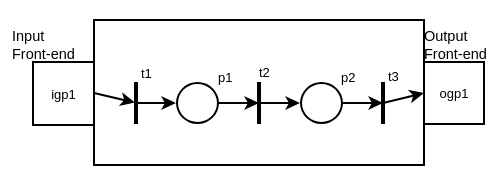
<!DOCTYPE html>
<html lang="en">
<head>
<meta charset="utf-8">
<title>Petri net with input and output front-ends</title>
<style>
:root { --ink: #000; --paper: #fff; }
* { box-sizing: border-box; }
html, body { margin: 0; background: var(--paper); }
.diagram {
  position: relative; width: 504px; height: 184px; overflow: hidden;
  background: var(--paper); color: var(--ink);
  font: 13px/16px "Liberation Sans", Arial, sans-serif;
}
.diagram > * { position: absolute; }
.frame { left: 93px; top: 19px; width: 332px; height: 147px; border: 2px solid var(--ink); }
.port {
  top: 61px; width: 63px; height: 65px; border: 2px solid var(--ink);
  display: flex; align-items: center; justify-content: center; padding-top: 2px;
}
.port-in { left: 32px; }
.port-out { left: 423px; width: 62px; height: 64px; }
.caption { top: 27px; font-size: 14.5px; line-height: 18px; white-space: nowrap; }
.caption-in { left: 12px; }
.caption-out { left: 424px; }
.place { top: 82px; width: 43px; height: 42px; border: 2px solid var(--ink); border-radius: 50%; }
.p1 { left: 176px; }
.p2 { left: 300px; }
.transition { top: 82px; width: 4px; height: 42px; background: var(--ink); }
.t1 { left: 134px; }
.t2 { left: 257px; }
.t3 { left: 381px; }
.label { white-space: nowrap; }
.arcs { left: 0; top: 0; }
.arcs line { stroke: var(--ink); stroke-width: 2; }
</style>
</head>
<body>
<main class="diagram">
  <div class="frame"></div>
  <div class="port port-in">igp1</div>
  <div class="port port-out">ogp1</div>
  <div class="caption caption-in">Input<br>Front-end</div>
  <div class="caption caption-out">Output<br>Front-end</div>

  <div class="transition t1"></div>
  <div class="place p1"></div>
  <div class="transition t2"></div>
  <div class="place p2"></div>
  <div class="transition t3"></div>

  <span class="label" style="left:141px;top:66px">t1</span>
  <span class="label" style="left:218px;top:70px">p1</span>
  <span class="label" style="left:259px;top:65px">t2</span>
  <span class="label" style="left:341px;top:70px">p2</span>
  <span class="label" style="left:388px;top:69px">t3</span>

  <svg class="arcs" width="504" height="184" viewBox="0 0 504 184" aria-hidden="true">
    <defs>
      <path id="arrowhead" d="M0 0L-15 7L-11 0L-15-7Z"/>
    </defs>
    <line x1="94" y1="93" x2="126" y2="100.5"/>
    <use href="#arrowhead" transform="translate(135 102.5) rotate(13)"/>
    <line x1="136" y1="103" x2="166" y2="103"/>
    <use href="#arrowhead" x="176" y="103"/>
    <line x1="218" y1="103" x2="250" y2="103"/>
    <use href="#arrowhead" x="259" y="103"/>
    <line x1="259" y1="103" x2="290" y2="103"/>
    <use href="#arrowhead" x="300" y="103"/>
    <line x1="342" y1="103" x2="373" y2="103"/>
    <use href="#arrowhead" x="383" y="103"/>
    <line x1="383" y1="103" x2="414" y2="95.5"/>
    <use href="#arrowhead" transform="translate(424 93) rotate(-13.5)"/>
  </svg>
</main>
</body>
</html>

★ ★ ★ ★ ★ ★ ★

Assignment: Skip the pictures and give the entries above again word for word.

Task answer:
<!DOCTYPE html>
<html lang="en">
<head>
<meta charset="utf-8">
<title>Petri net with input and output front-ends</title>
<style>
:root { --ink: #000; --paper: #fff; }
* { box-sizing: border-box; }
html, body { margin: 0; background: var(--paper); }
.diagram {
  position: relative; width: 504px; height: 184px; overflow: hidden;
  background: var(--paper); color: var(--ink);
  font: 13px/16px "Liberation Sans", Arial, sans-serif;
}
.diagram > * { position: absolute; }
.frame { left: 93px; top: 19px; width: 332px; height: 147px; border: 2px solid var(--ink); }
.port {
  top: 61px; width: 63px; height: 65px; border: 2px solid var(--ink);
  display: flex; align-items: center; justify-content: center; padding-top: 2px;
}
.port-in { left: 32px; }
.port-out { left: 423px; width: 62px; height: 64px; }
.caption { top: 27px; font-size: 14.5px; line-height: 18px; white-space: nowrap; }
.caption-in { left: 12px; }
.caption-out { left: 424px; }
.place { top: 82px; width: 43px; height: 42px; border: 2px solid var(--ink); border-radius: 50%; }
.p1 { left: 176px; }
.p2 { left: 300px; }
.transition { top: 82px; width: 4px; height: 42px; background: var(--ink); }
.t1 { left: 134px; }
.t2 { left: 257px; }
.t3 { left: 381px; }
.label { white-space: nowrap; }
.arcs { left: 0; top: 0; }
.arcs line { stroke: var(--ink); stroke-width: 2; }
</style>
</head>
<body>
<main class="diagram">
  <div class="frame"></div>
  <div class="port port-in">igp1</div>
  <div class="port port-out">ogp1</div>
  <div class="caption caption-in">Input<br>Front-end</div>
  <div class="caption caption-out">Output<br>Front-end</div>

  <div class="transition t1"></div>
  <div class="place p1"></div>
  <div class="transition t2"></div>
  <div class="place p2"></div>
  <div class="transition t3"></div>

  <span class="label" style="left:141px;top:66px">t1</span>
  <span class="label" style="left:218px;top:70px">p1</span>
  <span class="label" style="left:259px;top:65px">t2</span>
  <span class="label" style="left:341px;top:70px">p2</span>
  <span class="label" style="left:388px;top:69px">t3</span>

  <svg class="arcs" width="504" height="184" viewBox="0 0 504 184" aria-hidden="true">
    <defs>
      <path id="arrowhead" d="M0 0L-15 7L-11 0L-15-7Z"/>
    </defs>
    <line x1="94" y1="93" x2="126" y2="100.5"/>
    <use href="#arrowhead" transform="translate(135 102.5) rotate(13)"/>
    <line x1="136" y1="103" x2="166" y2="103"/>
    <use href="#arrowhead" x="176" y="103"/>
    <line x1="218" y1="103" x2="250" y2="103"/>
    <use href="#arrowhead" x="259" y="103"/>
    <line x1="259" y1="103" x2="290" y2="103"/>
    <use href="#arrowhead" x="300" y="103"/>
    <line x1="342" y1="103" x2="373" y2="103"/>
    <use href="#arrowhead" x="383" y="103"/>
    <line x1="383" y1="103" x2="414" y2="95.5"/>
    <use href="#arrowhead" transform="translate(424 93) rotate(-13.5)"/>
  </svg>
</main>
</body>
</html>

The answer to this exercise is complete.